B.C. Health Minister Adrian Dix and provincial health officer Dr. Bonnie Henry head for the B.C. legislature press theatre to give a daily update on the COVID-19 pandemic, April 6, 2020. (B.C. government)
B.C. nears 300,000 COVID-19 vaccinations, essential workers next

564 new cases, four deaths, no new outbreaks Thursday

Walter Gretzky father of hockey hall-of-famer Wayne Gretzky waves to fans as the Buffalo Sabres play against the Toronto Maple Leafs during third period NHL hockey action in Toronto on Tuesday, Jan. 17, 2017. THE CANADIAN PRESS/Nathan Denette
Walter Gretzky, father of the Great One, dies at 82

Canada’s hockey dad had battled Parkinson’s disease and other health issues
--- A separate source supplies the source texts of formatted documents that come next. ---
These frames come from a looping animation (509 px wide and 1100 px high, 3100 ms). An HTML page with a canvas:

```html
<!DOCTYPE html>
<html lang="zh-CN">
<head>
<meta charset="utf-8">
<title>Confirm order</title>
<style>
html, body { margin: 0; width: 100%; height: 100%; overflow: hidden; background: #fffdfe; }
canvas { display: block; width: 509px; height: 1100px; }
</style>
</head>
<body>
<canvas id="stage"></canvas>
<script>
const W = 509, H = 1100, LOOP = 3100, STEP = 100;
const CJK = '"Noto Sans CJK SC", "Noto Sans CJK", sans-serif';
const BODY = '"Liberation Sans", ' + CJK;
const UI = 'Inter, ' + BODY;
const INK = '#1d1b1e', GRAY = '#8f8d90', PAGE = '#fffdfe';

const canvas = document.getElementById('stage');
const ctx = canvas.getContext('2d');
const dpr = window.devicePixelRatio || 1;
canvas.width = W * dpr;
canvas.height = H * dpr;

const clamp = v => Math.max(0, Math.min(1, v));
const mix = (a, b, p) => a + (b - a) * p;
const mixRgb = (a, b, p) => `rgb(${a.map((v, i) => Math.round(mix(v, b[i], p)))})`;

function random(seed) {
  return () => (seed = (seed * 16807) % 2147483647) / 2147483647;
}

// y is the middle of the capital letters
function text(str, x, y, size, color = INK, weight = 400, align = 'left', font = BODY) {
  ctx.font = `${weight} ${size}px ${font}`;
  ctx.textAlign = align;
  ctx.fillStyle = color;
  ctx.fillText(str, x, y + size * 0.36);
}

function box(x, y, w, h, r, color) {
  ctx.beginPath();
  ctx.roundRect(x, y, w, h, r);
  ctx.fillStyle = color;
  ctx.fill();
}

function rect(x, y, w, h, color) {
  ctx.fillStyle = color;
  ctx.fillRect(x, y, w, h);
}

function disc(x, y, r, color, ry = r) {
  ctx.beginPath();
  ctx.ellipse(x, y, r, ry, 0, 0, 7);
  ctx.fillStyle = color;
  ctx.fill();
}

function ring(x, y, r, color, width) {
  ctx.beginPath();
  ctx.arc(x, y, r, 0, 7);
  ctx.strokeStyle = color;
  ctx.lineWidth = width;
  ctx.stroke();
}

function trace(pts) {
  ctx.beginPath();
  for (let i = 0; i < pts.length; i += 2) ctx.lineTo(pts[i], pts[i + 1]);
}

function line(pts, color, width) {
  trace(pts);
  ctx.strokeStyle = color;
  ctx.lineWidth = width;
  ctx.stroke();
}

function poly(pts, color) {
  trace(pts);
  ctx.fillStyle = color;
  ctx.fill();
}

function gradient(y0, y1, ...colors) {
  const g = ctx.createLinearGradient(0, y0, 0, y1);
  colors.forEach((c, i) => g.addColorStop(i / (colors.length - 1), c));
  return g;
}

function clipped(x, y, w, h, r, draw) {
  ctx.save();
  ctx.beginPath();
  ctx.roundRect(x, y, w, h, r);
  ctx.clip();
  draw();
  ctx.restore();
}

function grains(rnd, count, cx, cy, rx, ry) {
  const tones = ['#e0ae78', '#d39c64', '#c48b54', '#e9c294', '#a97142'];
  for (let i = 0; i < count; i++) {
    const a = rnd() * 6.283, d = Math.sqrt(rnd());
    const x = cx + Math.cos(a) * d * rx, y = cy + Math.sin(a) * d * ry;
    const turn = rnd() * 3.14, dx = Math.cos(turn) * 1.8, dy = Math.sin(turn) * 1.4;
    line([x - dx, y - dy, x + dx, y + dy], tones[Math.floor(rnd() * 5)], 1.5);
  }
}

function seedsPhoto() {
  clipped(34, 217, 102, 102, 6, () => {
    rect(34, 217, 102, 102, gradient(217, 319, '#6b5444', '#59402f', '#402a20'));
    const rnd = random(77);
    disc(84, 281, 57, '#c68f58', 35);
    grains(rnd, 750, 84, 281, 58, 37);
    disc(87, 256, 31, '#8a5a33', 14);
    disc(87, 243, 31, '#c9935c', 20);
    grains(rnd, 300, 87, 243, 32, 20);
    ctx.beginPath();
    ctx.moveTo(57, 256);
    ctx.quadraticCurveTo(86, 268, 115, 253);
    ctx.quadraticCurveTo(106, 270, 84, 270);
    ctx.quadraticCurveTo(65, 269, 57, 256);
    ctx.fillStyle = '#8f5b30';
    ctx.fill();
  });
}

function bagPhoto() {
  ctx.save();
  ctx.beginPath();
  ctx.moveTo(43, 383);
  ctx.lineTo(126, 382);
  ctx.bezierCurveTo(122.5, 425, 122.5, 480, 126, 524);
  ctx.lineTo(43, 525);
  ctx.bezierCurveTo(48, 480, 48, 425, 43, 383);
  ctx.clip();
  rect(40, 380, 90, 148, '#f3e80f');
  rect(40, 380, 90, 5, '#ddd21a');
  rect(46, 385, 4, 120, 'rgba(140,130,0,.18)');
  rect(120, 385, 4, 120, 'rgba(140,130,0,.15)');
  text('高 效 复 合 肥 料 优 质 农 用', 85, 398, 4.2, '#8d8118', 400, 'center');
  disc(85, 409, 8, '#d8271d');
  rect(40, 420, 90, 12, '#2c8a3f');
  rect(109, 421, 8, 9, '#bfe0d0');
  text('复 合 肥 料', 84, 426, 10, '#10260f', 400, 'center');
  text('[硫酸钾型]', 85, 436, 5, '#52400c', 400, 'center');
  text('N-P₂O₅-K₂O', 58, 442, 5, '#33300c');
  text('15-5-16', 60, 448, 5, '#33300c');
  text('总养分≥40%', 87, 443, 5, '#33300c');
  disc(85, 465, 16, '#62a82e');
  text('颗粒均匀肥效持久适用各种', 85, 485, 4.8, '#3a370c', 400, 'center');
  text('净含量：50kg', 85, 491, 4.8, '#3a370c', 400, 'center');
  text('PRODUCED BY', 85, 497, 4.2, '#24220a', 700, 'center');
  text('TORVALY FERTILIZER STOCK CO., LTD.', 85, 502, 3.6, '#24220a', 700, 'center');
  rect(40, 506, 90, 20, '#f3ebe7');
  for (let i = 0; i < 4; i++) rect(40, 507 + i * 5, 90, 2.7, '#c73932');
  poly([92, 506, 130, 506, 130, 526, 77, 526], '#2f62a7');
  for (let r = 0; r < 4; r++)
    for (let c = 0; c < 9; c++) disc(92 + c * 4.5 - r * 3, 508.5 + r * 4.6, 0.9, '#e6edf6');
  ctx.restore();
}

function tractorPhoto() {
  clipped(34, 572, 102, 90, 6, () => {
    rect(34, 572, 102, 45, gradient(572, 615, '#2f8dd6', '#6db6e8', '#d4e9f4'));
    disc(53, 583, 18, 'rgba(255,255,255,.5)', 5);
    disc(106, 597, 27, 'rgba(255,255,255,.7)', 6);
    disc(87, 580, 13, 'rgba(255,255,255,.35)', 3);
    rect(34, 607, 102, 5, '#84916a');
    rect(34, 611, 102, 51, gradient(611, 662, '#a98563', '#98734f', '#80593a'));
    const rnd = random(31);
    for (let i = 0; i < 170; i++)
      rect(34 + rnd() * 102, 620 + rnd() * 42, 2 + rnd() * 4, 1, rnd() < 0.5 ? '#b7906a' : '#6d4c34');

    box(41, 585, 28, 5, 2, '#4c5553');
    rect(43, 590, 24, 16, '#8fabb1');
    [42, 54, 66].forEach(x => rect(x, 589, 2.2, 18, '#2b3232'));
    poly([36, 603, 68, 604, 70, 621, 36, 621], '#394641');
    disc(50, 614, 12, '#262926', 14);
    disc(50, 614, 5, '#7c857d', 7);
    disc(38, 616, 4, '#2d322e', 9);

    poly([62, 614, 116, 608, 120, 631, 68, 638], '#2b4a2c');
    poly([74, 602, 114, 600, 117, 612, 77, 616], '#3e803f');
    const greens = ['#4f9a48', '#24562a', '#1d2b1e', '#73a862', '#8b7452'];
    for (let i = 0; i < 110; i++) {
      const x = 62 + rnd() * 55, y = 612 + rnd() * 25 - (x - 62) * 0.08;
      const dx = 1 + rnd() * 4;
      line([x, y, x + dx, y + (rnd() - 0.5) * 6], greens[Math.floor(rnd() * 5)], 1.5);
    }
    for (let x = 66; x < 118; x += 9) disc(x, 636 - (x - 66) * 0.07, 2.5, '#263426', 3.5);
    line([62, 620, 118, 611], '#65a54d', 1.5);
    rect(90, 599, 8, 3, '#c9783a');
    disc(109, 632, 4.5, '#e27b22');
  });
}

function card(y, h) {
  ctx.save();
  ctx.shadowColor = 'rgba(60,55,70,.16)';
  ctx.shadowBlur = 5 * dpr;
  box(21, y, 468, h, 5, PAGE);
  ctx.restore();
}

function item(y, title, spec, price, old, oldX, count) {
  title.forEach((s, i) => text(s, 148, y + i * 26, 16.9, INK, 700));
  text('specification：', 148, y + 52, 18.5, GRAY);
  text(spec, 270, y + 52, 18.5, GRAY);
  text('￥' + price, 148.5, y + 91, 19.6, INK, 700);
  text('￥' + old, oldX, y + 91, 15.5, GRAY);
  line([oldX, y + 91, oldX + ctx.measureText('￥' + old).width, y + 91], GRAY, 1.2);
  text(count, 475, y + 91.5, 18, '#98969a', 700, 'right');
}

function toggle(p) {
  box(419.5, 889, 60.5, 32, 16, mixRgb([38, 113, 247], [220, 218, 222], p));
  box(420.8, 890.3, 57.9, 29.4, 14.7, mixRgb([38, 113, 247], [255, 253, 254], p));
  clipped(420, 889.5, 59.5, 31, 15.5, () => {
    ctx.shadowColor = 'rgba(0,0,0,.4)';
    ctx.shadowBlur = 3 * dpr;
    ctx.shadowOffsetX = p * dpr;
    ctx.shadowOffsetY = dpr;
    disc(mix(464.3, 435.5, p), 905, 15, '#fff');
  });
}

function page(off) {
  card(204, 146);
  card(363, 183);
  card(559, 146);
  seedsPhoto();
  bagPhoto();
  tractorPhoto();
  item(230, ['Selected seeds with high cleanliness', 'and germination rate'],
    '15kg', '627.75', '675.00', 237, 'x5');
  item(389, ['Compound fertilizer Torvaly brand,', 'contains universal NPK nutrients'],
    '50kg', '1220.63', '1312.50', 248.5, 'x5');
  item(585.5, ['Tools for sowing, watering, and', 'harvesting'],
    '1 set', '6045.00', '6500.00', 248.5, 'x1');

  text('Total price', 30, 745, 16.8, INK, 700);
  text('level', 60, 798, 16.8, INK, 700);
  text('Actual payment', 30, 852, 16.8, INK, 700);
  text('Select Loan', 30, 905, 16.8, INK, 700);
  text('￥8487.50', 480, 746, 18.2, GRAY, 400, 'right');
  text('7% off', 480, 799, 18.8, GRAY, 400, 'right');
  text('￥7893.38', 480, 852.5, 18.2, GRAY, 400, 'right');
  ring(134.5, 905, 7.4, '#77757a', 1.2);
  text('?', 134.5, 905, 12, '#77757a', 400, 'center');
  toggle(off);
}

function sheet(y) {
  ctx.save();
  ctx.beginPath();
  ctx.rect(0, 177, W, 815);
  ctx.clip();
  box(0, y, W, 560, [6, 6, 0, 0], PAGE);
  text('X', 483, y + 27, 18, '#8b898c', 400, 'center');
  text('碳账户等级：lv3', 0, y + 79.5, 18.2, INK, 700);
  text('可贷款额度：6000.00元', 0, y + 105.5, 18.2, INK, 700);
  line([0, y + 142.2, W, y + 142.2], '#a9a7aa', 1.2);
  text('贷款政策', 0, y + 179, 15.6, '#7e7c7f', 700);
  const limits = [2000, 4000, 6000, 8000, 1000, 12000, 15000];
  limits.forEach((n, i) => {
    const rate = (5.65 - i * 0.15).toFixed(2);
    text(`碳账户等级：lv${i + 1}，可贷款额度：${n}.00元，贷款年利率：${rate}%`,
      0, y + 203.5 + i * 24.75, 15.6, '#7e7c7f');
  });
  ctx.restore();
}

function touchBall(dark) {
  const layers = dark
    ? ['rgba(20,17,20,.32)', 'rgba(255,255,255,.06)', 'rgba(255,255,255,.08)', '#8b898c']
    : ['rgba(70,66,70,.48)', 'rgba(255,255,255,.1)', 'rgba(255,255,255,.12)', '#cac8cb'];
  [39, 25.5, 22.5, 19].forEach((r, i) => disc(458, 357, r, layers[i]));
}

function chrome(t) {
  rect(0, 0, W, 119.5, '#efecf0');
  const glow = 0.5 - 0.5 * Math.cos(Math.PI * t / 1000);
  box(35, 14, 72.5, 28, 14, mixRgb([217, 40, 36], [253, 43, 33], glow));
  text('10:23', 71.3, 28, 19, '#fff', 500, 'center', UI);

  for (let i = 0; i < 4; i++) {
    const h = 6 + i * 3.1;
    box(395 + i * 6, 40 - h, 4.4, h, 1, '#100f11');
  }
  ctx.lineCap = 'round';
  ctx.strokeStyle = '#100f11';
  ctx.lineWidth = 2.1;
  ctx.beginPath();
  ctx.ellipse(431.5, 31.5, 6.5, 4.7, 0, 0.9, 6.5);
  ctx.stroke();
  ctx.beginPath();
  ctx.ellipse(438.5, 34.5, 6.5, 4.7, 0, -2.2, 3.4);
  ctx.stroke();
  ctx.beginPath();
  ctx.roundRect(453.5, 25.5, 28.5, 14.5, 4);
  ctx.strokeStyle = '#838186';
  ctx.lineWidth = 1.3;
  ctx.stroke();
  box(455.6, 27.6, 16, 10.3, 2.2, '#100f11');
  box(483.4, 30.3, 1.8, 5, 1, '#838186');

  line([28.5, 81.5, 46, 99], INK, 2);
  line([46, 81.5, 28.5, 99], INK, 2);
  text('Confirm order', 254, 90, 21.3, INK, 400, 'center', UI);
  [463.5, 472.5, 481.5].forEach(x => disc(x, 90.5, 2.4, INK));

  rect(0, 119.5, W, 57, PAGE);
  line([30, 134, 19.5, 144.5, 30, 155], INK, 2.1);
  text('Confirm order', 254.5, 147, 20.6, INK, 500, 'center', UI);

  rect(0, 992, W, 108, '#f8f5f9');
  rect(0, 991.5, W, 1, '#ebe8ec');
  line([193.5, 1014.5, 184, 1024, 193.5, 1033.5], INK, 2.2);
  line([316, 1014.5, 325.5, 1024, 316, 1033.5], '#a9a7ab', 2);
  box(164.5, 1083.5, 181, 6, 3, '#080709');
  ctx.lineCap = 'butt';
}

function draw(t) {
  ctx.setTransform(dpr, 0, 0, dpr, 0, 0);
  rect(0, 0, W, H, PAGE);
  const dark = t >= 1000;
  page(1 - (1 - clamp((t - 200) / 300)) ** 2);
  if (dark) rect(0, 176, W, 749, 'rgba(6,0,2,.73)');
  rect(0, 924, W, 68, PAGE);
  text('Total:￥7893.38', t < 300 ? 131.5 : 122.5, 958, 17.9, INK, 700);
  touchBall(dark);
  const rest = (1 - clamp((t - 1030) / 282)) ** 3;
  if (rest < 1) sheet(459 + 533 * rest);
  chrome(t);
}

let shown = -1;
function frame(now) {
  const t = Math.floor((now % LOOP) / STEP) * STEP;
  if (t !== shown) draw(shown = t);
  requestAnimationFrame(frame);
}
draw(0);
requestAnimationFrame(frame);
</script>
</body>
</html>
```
Riverside Centre includes a theatre hosting local plays, visiting musicians and dance troupes. It is also used for community events such as public meetings and fundraisers. Photo Town of Princeton
COVID-19 numbers provided by Interior Health show Salmon Arm and Revelstoke in the 200-plus range from January 2020 to February 2021 while Vernon, with a larger population, tallied more than 600 over the 14 months. (BC Centre for Disease Control map)
14 months of COVID-19 data show Kamloops cases doubling Vernon’s

Jan. 1, 2020 to Feb. 28, 2021: 605 cases reported for Vernon, 243 for Salmon Arm, 1,246 for Kamloops

Penticton Fire Department pulled a kayaker from Okanagan Lake on Wednesday after he had fallen out of his boat and called 911. The man was taken to the hospital for treatment. (Western News - File)
Kayaker rescued from Okanagan Lake after falling in and calling 911

The Penticton Fire Department’s Marine Rescue pulled him out suffering from severe cold

Kelowna General Hospital (File photo)
Second death reported in Kelowna General Hospital COVID-19 outbreak

A total of seven cases have been identified at the hospital: six patients and one staff

The Greater Vernon Chamber of Commerce’s general manager Dan Proulx, left, hosted a virtual Official Opposition town hall meeting with Shadow Cabinet Minister Small Business Pat Kelly, right, and North Okanagan-Shuswap MP Mel Arnold March 3, 2021. (Screenshot)
Tourism key to business recovery in North Okanagan-Shuswap: MP

Easing travel restrictions, limiting taxation and debt management critical to COVID-19 economic recovery

Thomas Kruger-Allen is expected to be sentenced Friday, March 5, 2021.
Sentencing expected Friday for 2019 Penticton beach attack

Defense wants 12 to 18 months for beach assaults that left one of his victims with brain injury

(BCCDC)
42 cases of COVID-19 in the Central Okanagan last week

Officials have identified almost 3,000 cases of the virus in the Central Okanagan throughout the pandemic

Most Read